Animal welfare groups are opposing plans to build the UK's largest dairy farm in Lincolnshire.
Nocton Dairies has submitted plans to house up to 9,000 cattle in a super dairy on land outside the village of Nocton, near Lincoln.
Compassion in World Farming and The World Society for the Protection of Animals (WSPA) fear the intensive system will give cows a short lifespan.
The firm said the dairy would have the "highest" welfare standards.
The animal welfare groups said the proposal would mean the "industrialisation of a traditionally pasture-based system", with cows mainly kept indoors.
They said the system would produce cows suffering from lameness, poor body condition and infertility.
Suzi Morris, of WSPA UK, said: "Cows at this level of productivity are at high risk of a short lifespan.

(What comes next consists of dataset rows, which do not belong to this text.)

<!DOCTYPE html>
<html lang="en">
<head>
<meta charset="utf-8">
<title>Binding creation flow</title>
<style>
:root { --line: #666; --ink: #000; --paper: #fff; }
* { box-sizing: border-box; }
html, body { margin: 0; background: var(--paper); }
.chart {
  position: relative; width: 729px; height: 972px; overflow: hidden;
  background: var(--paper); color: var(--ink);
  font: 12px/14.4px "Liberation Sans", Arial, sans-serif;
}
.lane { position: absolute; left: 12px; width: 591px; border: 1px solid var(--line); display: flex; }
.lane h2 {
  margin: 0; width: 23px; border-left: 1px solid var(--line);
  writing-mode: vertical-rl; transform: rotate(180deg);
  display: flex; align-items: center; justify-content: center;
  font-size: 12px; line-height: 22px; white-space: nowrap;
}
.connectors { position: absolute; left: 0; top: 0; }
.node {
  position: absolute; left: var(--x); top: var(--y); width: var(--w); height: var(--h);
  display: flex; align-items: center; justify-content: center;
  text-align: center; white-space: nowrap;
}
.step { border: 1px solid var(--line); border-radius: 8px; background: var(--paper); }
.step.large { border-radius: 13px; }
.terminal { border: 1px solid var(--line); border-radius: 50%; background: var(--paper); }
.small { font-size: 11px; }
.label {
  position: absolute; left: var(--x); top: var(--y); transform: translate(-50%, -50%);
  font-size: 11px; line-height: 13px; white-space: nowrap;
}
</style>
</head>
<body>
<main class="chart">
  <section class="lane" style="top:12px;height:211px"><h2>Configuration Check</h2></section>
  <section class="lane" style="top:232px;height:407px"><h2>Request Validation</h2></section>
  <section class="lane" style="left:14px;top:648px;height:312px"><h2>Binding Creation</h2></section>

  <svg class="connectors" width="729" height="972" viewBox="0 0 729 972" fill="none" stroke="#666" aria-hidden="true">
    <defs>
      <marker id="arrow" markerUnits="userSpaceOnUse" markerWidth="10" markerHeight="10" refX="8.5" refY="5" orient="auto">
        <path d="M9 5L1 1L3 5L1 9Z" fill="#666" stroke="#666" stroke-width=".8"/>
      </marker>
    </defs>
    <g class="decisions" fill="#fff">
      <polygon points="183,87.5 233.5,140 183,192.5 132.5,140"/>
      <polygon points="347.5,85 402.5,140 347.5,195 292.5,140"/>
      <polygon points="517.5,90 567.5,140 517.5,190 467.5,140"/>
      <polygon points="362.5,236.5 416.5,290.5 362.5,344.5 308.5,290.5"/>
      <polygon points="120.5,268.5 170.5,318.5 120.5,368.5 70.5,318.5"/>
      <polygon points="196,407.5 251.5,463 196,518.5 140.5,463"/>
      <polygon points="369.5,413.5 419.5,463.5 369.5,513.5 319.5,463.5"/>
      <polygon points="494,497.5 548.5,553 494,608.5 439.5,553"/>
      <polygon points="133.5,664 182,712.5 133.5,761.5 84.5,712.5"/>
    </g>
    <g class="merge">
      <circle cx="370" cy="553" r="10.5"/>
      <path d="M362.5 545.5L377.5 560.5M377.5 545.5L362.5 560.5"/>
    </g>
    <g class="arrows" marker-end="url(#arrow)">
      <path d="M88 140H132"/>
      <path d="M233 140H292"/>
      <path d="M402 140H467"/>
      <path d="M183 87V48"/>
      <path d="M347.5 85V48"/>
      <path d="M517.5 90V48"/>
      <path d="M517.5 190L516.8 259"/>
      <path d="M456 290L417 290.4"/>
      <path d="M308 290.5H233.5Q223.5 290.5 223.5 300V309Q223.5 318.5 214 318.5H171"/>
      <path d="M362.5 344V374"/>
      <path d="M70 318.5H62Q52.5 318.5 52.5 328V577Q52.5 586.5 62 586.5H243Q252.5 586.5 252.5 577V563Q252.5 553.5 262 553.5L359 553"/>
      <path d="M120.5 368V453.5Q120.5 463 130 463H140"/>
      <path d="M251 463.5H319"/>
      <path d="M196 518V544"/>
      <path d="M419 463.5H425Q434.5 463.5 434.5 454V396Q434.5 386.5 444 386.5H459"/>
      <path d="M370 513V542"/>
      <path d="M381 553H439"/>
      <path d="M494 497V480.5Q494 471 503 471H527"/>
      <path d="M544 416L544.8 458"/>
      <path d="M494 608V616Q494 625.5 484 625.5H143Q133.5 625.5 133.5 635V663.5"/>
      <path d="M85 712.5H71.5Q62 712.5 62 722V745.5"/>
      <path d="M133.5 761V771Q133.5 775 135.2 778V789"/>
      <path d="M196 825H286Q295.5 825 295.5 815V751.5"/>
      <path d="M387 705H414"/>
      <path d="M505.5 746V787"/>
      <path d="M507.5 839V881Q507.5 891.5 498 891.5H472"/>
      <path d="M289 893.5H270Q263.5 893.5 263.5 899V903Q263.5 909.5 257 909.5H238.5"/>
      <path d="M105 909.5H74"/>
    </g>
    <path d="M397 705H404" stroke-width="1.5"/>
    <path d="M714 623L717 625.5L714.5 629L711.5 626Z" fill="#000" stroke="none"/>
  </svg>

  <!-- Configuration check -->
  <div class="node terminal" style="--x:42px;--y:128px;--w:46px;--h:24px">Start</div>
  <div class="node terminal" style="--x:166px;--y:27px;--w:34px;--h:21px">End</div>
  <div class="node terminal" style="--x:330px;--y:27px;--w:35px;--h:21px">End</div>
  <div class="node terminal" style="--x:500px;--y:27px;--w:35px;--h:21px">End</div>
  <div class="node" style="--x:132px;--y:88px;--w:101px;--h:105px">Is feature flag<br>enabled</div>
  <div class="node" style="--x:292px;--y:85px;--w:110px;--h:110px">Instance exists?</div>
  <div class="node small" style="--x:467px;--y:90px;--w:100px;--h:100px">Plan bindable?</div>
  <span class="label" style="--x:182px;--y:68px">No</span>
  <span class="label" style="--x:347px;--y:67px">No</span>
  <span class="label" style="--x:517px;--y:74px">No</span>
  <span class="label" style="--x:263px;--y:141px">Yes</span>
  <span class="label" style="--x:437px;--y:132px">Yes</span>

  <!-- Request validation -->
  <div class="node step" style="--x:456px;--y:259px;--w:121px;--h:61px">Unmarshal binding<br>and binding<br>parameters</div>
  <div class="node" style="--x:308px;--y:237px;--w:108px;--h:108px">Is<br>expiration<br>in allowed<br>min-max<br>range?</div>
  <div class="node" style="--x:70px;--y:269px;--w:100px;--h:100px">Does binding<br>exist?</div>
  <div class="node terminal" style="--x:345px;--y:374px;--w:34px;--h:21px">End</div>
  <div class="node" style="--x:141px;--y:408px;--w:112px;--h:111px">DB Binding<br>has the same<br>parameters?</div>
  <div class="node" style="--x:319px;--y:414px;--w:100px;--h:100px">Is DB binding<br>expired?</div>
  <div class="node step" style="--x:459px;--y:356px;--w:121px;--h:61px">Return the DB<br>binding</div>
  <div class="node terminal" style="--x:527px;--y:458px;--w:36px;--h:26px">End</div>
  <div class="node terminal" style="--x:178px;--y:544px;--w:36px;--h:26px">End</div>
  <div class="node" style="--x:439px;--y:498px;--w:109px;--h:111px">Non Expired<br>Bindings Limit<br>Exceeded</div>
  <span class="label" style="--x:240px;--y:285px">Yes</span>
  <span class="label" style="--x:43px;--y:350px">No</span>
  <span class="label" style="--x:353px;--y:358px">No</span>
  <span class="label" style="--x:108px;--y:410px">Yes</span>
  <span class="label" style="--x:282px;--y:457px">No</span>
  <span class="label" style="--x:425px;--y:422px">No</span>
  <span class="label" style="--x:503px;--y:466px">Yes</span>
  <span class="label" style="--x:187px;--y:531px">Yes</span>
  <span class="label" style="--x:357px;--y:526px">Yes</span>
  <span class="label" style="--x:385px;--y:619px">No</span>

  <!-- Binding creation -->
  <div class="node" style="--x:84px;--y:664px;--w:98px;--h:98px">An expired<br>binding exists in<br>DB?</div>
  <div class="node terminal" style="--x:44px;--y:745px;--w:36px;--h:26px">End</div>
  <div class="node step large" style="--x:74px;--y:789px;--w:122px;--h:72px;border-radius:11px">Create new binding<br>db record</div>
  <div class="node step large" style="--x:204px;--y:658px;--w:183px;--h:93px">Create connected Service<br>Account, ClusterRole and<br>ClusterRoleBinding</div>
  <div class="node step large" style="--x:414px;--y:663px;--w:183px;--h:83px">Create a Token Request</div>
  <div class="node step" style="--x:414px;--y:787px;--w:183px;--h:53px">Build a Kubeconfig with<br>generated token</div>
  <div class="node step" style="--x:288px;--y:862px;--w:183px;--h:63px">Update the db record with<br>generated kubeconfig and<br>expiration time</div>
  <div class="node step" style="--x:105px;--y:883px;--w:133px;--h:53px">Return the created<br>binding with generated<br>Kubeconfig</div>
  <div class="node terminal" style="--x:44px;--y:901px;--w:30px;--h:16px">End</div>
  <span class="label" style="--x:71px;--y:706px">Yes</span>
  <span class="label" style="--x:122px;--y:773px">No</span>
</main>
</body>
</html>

"Even if these problems can be avoided by professional management, the cows are likely to be kept indoors for most of the year and spend most of their time processing food to maintain high levels of milk production.
"We need to find a better way to support Britain's dairy farmers to deliver larger quantities of milk to the consumer without sacrificing welfare standards."
Nocton Dairies said the cows would be free to roam in open-sided sheds when they were being milked, but otherwise would be put out to graze in dry weather.
Under the plans, the firm would create 80 jobs and the farm would become a training "centre of excellence".
The Royal Association of British Dairy Farmers said the plans were welcome news for the industry.
The planning application will be considered by North Kesteven District Council in the next few weeks.